**Problem description:** State the number of lines in these records holding "tilt". Say nothing more.

BEGIN

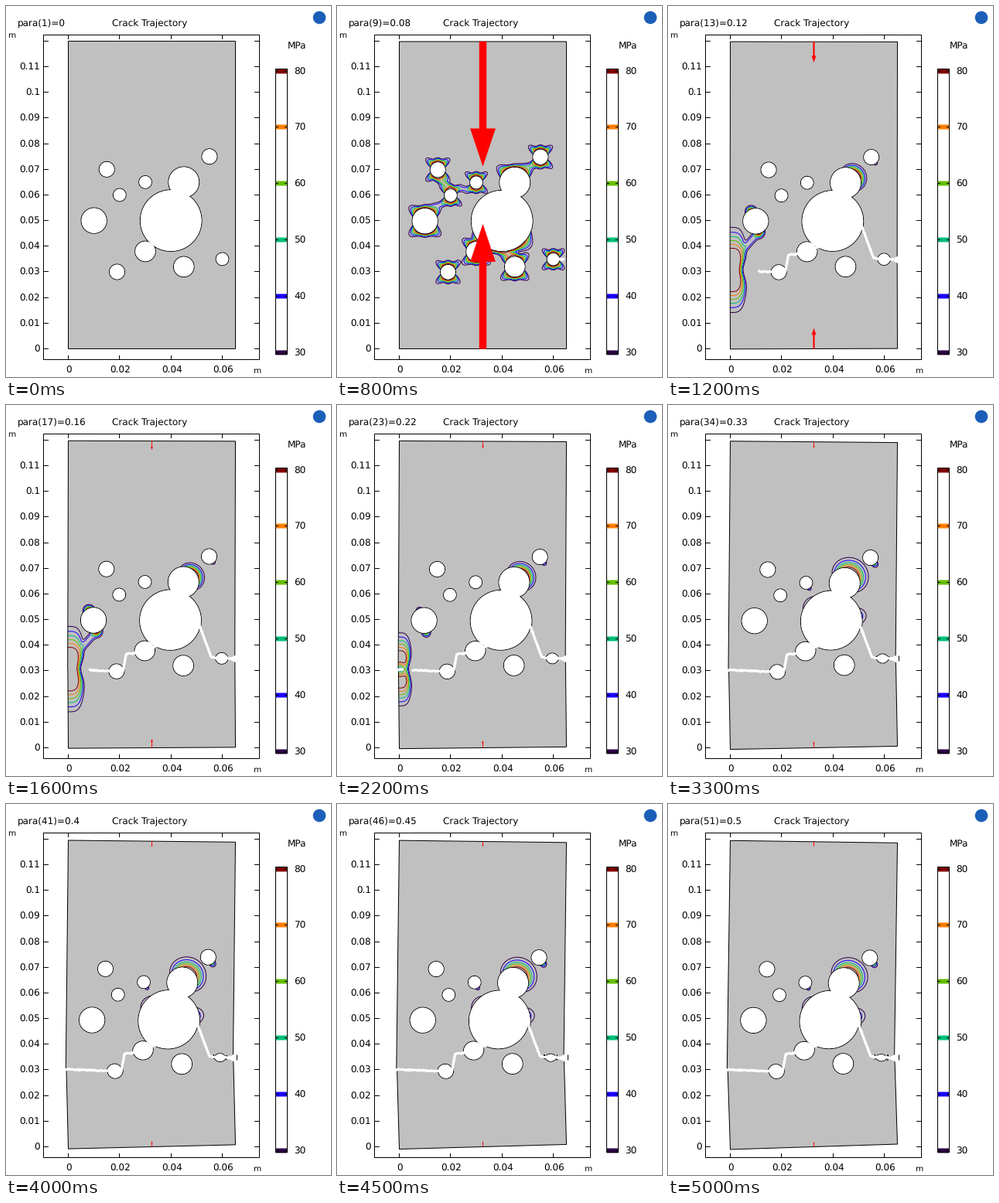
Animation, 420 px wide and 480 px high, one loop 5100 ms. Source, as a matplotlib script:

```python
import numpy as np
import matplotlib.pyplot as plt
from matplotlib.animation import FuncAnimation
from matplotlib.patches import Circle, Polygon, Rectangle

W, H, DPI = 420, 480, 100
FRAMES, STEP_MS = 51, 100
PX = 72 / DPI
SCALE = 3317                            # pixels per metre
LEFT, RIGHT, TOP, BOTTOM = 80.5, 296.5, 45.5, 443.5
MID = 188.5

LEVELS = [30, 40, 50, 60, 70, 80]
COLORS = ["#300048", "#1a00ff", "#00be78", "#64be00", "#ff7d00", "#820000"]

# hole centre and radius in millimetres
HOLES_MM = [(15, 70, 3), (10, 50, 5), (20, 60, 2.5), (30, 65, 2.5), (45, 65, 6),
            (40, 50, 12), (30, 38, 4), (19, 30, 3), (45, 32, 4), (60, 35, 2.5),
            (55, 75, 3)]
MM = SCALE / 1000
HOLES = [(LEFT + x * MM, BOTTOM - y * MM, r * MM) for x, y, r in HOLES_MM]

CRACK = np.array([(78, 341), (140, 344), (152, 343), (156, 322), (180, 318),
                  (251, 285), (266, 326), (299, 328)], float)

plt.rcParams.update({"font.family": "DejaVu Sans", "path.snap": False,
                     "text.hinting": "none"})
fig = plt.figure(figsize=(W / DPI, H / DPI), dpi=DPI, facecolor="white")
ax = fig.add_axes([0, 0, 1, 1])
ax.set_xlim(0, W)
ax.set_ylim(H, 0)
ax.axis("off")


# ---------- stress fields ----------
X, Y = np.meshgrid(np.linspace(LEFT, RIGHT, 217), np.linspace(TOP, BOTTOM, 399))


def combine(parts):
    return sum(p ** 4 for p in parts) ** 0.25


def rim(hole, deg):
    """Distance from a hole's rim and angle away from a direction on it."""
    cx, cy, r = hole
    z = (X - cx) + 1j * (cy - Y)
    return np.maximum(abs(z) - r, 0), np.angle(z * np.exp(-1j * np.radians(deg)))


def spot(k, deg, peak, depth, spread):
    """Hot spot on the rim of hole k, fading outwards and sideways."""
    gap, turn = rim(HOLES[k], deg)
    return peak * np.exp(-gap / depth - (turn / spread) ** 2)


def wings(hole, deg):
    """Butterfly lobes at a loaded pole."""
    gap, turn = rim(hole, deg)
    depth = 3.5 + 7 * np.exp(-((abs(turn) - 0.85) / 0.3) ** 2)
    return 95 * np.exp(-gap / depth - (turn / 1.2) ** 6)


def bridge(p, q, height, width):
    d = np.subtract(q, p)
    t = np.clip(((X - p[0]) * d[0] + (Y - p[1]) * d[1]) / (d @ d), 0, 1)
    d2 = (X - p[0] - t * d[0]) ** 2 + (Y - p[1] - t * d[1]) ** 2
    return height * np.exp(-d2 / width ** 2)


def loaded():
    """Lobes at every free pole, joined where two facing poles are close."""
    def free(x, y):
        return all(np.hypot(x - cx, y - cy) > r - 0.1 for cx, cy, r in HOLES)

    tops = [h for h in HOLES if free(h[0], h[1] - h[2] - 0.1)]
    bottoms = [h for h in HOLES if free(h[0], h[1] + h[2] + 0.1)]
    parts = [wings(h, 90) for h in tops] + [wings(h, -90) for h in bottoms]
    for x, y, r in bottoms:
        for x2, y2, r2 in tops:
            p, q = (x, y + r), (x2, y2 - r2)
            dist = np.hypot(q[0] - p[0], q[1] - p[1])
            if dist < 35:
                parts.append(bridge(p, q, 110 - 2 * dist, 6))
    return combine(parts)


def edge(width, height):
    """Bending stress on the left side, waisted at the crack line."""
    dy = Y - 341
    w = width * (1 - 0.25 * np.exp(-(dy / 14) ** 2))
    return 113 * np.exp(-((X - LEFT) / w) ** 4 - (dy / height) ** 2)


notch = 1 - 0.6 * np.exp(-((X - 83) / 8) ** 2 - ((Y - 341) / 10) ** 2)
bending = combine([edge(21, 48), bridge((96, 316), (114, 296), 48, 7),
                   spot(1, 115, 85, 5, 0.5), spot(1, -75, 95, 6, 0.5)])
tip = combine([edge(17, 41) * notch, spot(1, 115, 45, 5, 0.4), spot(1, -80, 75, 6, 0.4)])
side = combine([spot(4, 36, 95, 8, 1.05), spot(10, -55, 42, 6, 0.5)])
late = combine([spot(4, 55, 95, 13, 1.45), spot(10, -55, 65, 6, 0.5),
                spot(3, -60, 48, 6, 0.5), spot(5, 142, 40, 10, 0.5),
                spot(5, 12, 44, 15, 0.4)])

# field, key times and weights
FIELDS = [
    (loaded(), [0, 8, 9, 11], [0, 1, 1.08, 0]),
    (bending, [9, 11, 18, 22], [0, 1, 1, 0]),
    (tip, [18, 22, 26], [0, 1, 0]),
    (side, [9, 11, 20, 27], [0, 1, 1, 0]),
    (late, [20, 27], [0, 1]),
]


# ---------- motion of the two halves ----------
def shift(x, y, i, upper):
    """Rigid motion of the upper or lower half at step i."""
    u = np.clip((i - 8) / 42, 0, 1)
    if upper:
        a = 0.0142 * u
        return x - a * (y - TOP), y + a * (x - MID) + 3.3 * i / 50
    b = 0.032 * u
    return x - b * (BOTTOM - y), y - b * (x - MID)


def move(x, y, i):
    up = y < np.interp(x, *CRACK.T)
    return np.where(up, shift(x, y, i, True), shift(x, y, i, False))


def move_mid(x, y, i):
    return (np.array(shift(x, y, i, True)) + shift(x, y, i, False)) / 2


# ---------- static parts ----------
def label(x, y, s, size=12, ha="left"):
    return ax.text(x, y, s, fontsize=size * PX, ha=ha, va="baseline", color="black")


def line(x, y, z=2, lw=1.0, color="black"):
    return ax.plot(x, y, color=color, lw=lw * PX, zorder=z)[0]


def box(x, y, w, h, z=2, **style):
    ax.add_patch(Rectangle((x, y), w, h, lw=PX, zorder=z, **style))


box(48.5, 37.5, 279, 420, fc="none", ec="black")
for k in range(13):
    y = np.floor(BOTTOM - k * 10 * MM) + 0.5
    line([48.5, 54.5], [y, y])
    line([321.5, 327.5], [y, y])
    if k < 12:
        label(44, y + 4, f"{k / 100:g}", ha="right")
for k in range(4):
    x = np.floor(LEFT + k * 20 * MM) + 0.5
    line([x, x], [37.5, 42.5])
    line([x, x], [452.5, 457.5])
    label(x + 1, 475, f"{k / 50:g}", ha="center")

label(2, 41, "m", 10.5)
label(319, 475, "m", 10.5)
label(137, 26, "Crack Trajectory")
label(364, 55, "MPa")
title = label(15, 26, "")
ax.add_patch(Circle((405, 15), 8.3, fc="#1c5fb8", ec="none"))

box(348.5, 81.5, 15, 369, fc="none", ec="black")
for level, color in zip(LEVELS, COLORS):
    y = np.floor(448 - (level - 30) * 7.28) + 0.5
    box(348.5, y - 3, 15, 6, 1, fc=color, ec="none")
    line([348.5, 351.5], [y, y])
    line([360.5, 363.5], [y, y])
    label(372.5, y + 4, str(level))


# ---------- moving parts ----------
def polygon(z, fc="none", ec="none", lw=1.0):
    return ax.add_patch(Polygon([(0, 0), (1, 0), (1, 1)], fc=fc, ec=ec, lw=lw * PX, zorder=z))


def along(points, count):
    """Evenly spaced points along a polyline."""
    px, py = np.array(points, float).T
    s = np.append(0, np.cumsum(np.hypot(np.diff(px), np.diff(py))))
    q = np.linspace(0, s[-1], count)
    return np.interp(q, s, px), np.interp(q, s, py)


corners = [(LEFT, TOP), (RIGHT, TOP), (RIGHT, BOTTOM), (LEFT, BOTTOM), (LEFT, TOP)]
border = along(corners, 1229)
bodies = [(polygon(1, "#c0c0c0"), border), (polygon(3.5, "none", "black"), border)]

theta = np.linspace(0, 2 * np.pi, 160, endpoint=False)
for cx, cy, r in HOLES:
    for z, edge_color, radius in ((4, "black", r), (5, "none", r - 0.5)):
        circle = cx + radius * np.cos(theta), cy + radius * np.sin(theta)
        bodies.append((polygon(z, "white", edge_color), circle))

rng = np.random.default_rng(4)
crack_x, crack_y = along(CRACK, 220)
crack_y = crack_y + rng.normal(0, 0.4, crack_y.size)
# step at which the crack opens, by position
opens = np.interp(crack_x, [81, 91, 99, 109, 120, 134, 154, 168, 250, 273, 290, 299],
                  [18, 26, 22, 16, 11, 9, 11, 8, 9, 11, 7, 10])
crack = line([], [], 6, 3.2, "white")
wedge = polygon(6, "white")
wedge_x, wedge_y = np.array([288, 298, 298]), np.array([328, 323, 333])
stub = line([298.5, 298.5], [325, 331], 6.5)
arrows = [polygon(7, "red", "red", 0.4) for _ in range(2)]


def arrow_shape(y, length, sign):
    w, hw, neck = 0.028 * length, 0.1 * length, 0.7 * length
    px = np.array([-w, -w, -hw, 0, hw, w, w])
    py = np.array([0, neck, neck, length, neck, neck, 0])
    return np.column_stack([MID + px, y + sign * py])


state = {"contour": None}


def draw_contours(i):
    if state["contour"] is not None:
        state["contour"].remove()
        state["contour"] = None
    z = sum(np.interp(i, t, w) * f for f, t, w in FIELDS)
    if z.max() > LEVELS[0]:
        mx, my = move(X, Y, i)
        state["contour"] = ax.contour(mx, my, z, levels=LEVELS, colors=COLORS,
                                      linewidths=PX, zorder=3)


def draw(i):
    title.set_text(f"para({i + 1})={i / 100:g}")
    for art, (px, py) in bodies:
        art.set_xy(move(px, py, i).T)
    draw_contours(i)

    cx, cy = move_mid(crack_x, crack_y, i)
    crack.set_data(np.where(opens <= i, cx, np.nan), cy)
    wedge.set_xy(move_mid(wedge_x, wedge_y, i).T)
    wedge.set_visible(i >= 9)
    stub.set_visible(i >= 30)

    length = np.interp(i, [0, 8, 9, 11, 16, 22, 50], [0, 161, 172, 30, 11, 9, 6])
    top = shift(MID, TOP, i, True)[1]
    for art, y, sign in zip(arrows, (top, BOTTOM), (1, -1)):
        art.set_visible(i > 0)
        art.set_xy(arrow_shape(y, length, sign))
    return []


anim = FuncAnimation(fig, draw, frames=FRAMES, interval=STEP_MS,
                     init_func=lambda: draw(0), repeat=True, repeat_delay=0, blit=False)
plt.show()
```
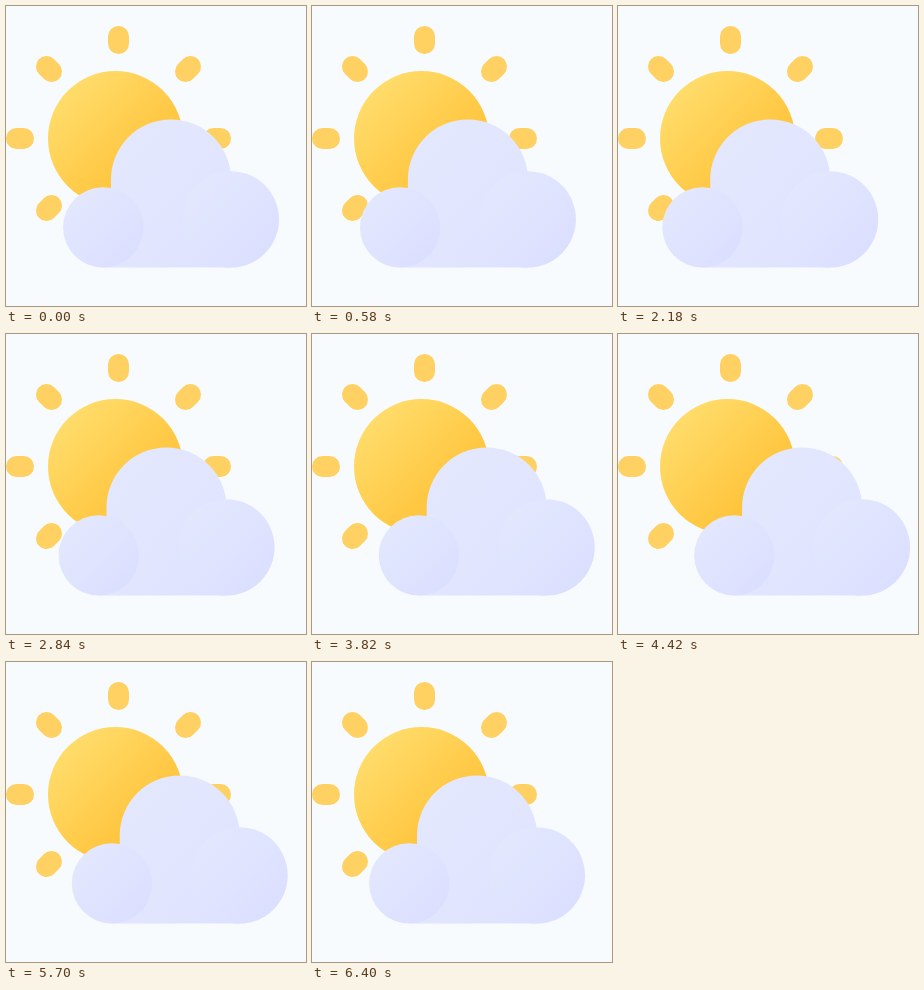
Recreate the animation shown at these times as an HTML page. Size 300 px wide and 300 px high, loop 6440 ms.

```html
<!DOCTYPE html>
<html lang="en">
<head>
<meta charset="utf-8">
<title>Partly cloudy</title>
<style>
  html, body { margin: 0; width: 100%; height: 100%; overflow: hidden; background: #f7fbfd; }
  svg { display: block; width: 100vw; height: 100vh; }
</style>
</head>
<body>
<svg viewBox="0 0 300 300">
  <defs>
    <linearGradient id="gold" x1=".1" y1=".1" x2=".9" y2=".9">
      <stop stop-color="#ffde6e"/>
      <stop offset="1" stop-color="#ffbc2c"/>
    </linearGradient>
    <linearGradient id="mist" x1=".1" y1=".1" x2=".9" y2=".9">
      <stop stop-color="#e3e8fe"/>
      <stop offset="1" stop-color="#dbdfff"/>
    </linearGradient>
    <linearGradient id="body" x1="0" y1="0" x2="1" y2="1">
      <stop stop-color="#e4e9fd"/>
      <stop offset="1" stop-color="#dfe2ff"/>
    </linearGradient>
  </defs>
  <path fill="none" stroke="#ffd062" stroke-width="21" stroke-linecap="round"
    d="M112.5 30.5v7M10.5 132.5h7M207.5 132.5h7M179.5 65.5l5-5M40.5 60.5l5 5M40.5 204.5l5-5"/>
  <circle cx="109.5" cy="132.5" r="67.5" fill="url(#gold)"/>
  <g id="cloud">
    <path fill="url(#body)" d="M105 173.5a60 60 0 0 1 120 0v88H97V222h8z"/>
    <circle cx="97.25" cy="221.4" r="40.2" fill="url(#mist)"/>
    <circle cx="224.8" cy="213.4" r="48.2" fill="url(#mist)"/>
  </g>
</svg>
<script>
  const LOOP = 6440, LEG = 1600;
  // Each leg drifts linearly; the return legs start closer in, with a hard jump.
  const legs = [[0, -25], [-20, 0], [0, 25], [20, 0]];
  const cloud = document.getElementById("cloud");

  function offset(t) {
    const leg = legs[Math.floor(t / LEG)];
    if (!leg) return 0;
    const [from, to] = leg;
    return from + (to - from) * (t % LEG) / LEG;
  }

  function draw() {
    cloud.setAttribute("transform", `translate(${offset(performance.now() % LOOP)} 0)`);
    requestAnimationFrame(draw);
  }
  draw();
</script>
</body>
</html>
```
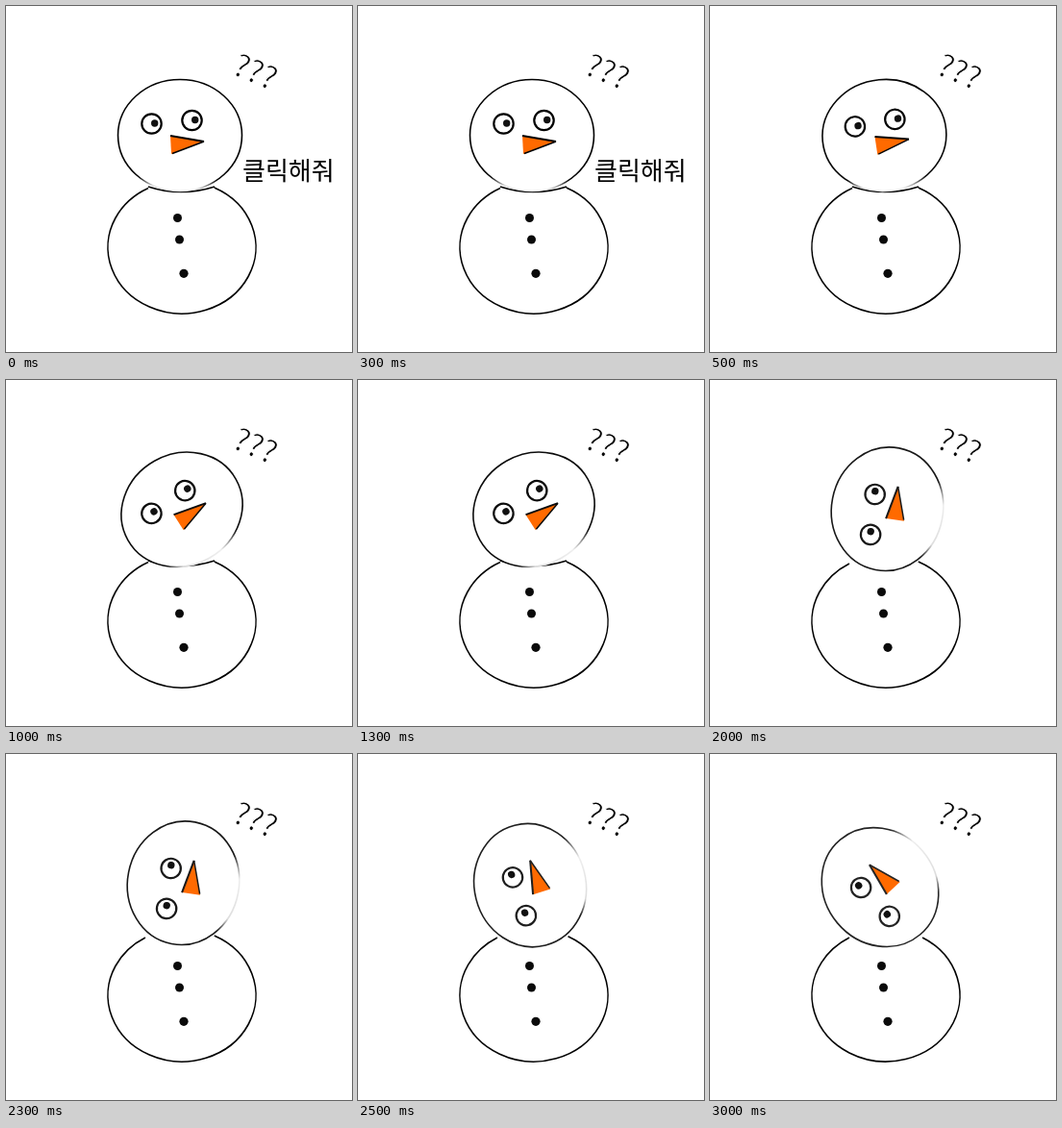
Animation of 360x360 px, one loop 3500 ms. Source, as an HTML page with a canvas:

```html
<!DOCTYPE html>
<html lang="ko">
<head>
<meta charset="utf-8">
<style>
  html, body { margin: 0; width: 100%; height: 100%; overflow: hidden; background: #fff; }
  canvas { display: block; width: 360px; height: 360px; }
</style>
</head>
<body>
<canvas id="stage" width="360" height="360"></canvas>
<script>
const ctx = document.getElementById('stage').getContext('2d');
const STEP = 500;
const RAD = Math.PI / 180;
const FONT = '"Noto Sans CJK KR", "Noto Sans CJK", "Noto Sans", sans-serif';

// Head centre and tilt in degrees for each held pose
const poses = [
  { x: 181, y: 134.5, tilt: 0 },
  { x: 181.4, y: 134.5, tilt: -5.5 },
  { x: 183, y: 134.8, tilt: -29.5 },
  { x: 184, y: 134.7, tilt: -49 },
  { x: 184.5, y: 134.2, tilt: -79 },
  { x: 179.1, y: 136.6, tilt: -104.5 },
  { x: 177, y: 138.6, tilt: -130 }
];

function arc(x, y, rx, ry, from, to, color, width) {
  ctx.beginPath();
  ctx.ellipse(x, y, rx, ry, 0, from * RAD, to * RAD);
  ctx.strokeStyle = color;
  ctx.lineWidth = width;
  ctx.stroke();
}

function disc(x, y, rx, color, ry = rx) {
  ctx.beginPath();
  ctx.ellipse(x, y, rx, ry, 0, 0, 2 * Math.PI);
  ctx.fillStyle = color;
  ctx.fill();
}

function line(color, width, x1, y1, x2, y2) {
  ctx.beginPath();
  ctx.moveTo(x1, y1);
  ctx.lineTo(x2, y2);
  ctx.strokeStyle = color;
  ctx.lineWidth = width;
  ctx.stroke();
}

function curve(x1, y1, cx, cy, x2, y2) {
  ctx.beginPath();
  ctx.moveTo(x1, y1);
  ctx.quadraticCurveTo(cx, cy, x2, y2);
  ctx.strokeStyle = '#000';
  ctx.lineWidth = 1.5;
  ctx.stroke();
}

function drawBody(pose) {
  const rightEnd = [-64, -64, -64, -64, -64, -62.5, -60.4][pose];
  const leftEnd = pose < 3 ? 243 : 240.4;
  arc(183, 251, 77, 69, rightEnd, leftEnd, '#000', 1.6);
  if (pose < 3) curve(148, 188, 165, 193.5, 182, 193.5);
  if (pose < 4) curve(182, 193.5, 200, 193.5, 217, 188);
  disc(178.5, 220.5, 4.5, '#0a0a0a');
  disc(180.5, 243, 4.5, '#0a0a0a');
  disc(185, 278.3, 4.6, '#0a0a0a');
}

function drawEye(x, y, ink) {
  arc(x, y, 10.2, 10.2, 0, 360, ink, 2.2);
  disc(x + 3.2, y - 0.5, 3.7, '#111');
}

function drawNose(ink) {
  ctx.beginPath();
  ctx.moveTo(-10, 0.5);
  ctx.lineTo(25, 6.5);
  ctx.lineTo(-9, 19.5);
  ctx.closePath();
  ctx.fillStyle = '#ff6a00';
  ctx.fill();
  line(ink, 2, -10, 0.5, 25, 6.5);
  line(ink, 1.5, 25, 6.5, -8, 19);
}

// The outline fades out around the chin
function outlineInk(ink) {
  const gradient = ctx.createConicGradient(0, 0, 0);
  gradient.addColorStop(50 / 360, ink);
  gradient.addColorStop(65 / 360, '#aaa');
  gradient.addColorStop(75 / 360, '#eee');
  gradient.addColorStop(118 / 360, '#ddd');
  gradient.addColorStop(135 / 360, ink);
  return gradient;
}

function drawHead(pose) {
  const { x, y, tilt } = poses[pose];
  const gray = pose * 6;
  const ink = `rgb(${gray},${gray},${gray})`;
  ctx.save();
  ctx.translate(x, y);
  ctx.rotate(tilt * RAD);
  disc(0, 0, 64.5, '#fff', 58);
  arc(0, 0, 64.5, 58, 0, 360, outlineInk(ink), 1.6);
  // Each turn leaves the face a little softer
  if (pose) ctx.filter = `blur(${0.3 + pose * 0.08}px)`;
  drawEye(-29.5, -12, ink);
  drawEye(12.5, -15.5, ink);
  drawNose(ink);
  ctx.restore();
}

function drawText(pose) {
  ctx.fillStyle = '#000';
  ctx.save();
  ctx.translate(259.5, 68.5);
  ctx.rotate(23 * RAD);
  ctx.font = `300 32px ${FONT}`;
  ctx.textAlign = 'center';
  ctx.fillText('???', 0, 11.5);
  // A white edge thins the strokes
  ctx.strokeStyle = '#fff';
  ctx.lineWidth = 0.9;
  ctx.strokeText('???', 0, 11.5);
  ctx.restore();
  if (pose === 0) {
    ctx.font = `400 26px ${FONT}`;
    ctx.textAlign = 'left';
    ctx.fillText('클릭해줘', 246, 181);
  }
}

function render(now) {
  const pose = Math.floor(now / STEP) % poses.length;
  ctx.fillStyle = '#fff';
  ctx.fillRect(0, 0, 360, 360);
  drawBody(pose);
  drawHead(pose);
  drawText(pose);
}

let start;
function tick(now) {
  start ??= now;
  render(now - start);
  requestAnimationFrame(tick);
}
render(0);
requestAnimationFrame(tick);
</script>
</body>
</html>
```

END

**Finished task:** 10